> **WHAT THE EXERCISE ASKS**
Write the data out again exactly, dropping any images it holds.

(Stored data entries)

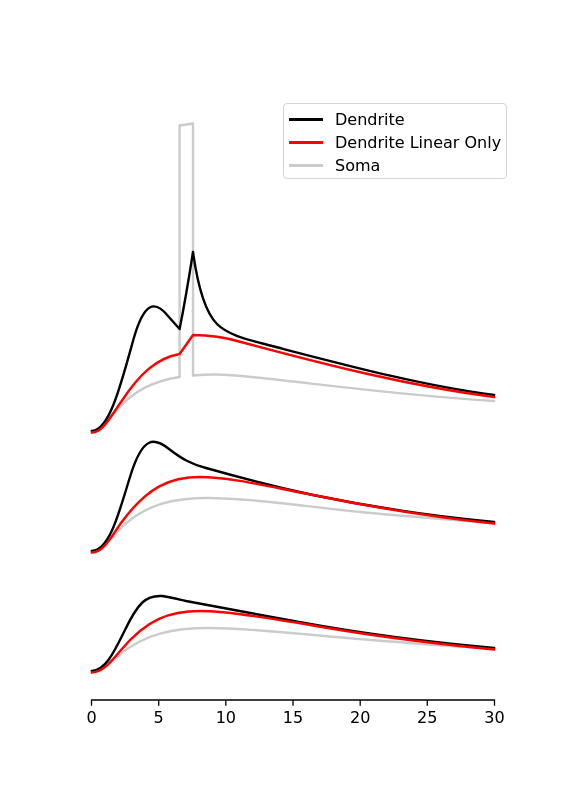
<!DOCTYPE html>
<html lang="en">
<head>
<meta charset="utf-8">
<title>Dendrite and soma responses</title>
<style>
:root { --paper: #fff; --dendrite: #000; --linear: #f00; --soma: #cbcbcb; --frame: #d4d4d4; }
* { box-sizing: border-box; }
html, body { margin: 0; }
body { width: 571px; height: 800px; overflow: hidden; background: var(--paper); }
.chart { position: relative; width: 571px; height: 800px; overflow: hidden; color: #000; font: 16px/20px "DejaVu Sans", sans-serif; }
.traces { position: absolute; inset: 0; display: block; }
.traces path { fill: none; stroke-width: 2.4; stroke-linejoin: round; stroke-linecap: square; }
.traces .dendrite { stroke: var(--dendrite); }
.traces .linear { stroke: var(--linear); }
.traces .soma { stroke: var(--soma); }
.traces .axis { stroke: #000; stroke-width: 1.3; stroke-linejoin: miter; }
.legend { position: absolute; left: 283px; top: 103px; width: 224px; height: 76px; margin: 0; padding: 4px 5px; list-style: none; border: 1.6px solid var(--frame); border-radius: 4px; background: var(--paper); }
.legend li { display: flex; align-items: center; gap: 12px; height: 23px; white-space: nowrap; }
.legend li::before { content: ""; flex: none; width: 34px; height: 2.4px; background: var(--key); }
.legend .dendrite { --key: var(--dendrite); }
.legend .linear { --key: var(--linear); }
.legend .soma { --key: var(--soma); }
.ticks { position: absolute; left: 58px; top: 708px; width: 470px; margin: 0; padding: 0; list-style: none; display: grid; grid-template-columns: repeat(7, 1fr); text-align: center; }
</style>
</head>
<body>
<main class="chart">
  <svg class="traces" width="571" height="800" viewBox="0 0 571 800" role="img" aria-label="Three groups of dendrite, linear dendrite and soma traces from 0 to 30">
    <g id="spiking-response">
      <path class="soma" d="M92 432C101 431 107 421 116 411C134 390 154 381 179.600 377V125.500L193 123.500V375.500C208 374 224 374 242 376C313 383 395 395 494 401"/>
      <path class="dendrite" d="M92 431C109 430 120 388 133 341C144 301 155 300 168 316L179.600 329Q186 297 193 252C198 288 205 312 217 324C229 336 250 340 272 346C349 366 424 386 494 395"/>
      <path class="linear" d="M92 432.500C103 432 111 416 121 402C140 373 157 358 179.600 354L193 335C209 335 224 337 241 342C327 365 409 386 494 397"/>
    </g>
    <g id="medium-response">
      <path class="soma" d="M92 552C102 551 109 540 119 530C145 503 176 498 208 498C254 498 310 507 360 512C405 516 450 520 494 523"/>
      <path class="dendrite" d="M92 551C110 550 119 512 130 477C143 434 155 438 169 449C182 459 191 464 206 468C238 477 272 486 313 495C371 507 431 516 494 522"/>
      <path class="linear" d="M92 552.500C104 552 111 537 121 523C148 486 171 477 200 477C231 477 270 487 313 495C371 507 431 517 494 523.500"/>
    </g>
    <g id="small-response">
      <path class="soma" d="M92 672C102 672 109 664 118 656C145 633 175 628 209 628C253 628 307 635 360 639C405 643 450 646 494 649"/>
      <path class="dendrite" d="M92 671C106 670 114 652 125 630C138 603 146 595 162 596C169 597 177 599 186 601C222 608 262 615 299 622C359 633 427 642 494 648"/>
      <path class="linear" d="M92 672.500C103 672 111 662 121 650C147 619 170 611 200 611C230 611 265 618 299 623C359 634 427 643 494 649.500"/>
    </g>
    <path class="axis" d="M91.500 700H494.500M91.500 700v5M158.700 700v5M225.800 700v5M293 700v5M360.200 700v5M427.300 700v5M494.500 700v5"/>
  </svg>
  <ul class="legend">
    <li class="dendrite">Dendrite</li>
    <li class="linear">Dendrite Linear Only</li>
    <li class="soma">Soma</li>
  </ul>
  <ol class="ticks">
    <li>0</li><li>5</li><li>10</li><li>15</li><li>20</li><li>25</li><li>30</li>
  </ol>
</main>
</body>
</html>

> **COMPLETED TASK**
<!DOCTYPE html>
<html lang="en">
<head>
<meta charset="utf-8">
<title>Dendrite and soma responses</title>
<style>
:root { --paper: #fff; --dendrite: #000; --linear: #f00; --soma: #cbcbcb; --frame: #d4d4d4; }
* { box-sizing: border-box; }
html, body { margin: 0; }
body { width: 571px; height: 800px; overflow: hidden; background: var(--paper); }
.chart { position: relative; width: 571px; height: 800px; overflow: hidden; color: #000; font: 16px/20px "DejaVu Sans", sans-serif; }
.traces { position: absolute; inset: 0; display: block; }
.traces path { fill: none; stroke-width: 2.4; stroke-linejoin: round; stroke-linecap: square; }
.traces .dendrite { stroke: var(--dendrite); }
.traces .linear { stroke: var(--linear); }
.traces .soma { stroke: var(--soma); }
.traces .axis { stroke: #000; stroke-width: 1.3; stroke-linejoin: miter; }
.legend { position: absolute; left: 283px; top: 103px; width: 224px; height: 76px; margin: 0; padding: 4px 5px; list-style: none; border: 1.6px solid var(--frame); border-radius: 4px; background: var(--paper); }
.legend li { display: flex; align-items: center; gap: 12px; height: 23px; white-space: nowrap; }
.legend li::before { content: ""; flex: none; width: 34px; height: 2.4px; background: var(--key); }
.legend .dendrite { --key: var(--dendrite); }
.legend .linear { --key: var(--linear); }
.legend .soma { --key: var(--soma); }
.ticks { position: absolute; left: 58px; top: 708px; width: 470px; margin: 0; padding: 0; list-style: none; display: grid; grid-template-columns: repeat(7, 1fr); text-align: center; }
</style>
</head>
<body>
<main class="chart">
  <svg class="traces" width="571" height="800" viewBox="0 0 571 800" role="img" aria-label="Three groups of dendrite, linear dendrite and soma traces from 0 to 30">
    <g id="spiking-response">
      <path class="soma" d="M92 432C101 431 107 421 116 411C134 390 154 381 179.600 377V125.500L193 123.500V375.500C208 374 224 374 242 376C313 383 395 395 494 401"/>
      <path class="dendrite" d="M92 431C109 430 120 388 133 341C144 301 155 300 168 316L179.600 329Q186 297 193 252C198 288 205 312 217 324C229 336 250 340 272 346C349 366 424 386 494 395"/>
      <path class="linear" d="M92 432.500C103 432 111 416 121 402C140 373 157 358 179.600 354L193 335C209 335 224 337 241 342C327 365 409 386 494 397"/>
    </g>
    <g id="medium-response">
      <path class="soma" d="M92 552C102 551 109 540 119 530C145 503 176 498 208 498C254 498 310 507 360 512C405 516 450 520 494 523"/>
      <path class="dendrite" d="M92 551C110 550 119 512 130 477C143 434 155 438 169 449C182 459 191 464 206 468C238 477 272 486 313 495C371 507 431 516 494 522"/>
      <path class="linear" d="M92 552.500C104 552 111 537 121 523C148 486 171 477 200 477C231 477 270 487 313 495C371 507 431 517 494 523.500"/>
    </g>
    <g id="small-response">
      <path class="soma" d="M92 672C102 672 109 664 118 656C145 633 175 628 209 628C253 628 307 635 360 639C405 643 450 646 494 649"/>
      <path class="dendrite" d="M92 671C106 670 114 652 125 630C138 603 146 595 162 596C169 597 177 599 186 601C222 608 262 615 299 622C359 633 427 642 494 648"/>
      <path class="linear" d="M92 672.500C103 672 111 662 121 650C147 619 170 611 200 611C230 611 265 618 299 623C359 634 427 643 494 649.500"/>
    </g>
    <path class="axis" d="M91.500 700H494.500M91.500 700v5M158.700 700v5M225.800 700v5M293 700v5M360.200 700v5M427.300 700v5M494.500 700v5"/>
  </svg>
  <ul class="legend">
    <li class="dendrite">Dendrite</li>
    <li class="linear">Dendrite Linear Only</li>
    <li class="soma">Soma</li>
  </ul>
  <ol class="ticks">
    <li>0</li><li>5</li><li>10</li><li>15</li><li>20</li><li>25</li><li>30</li>
  </ol>
</main>
</body>
</html>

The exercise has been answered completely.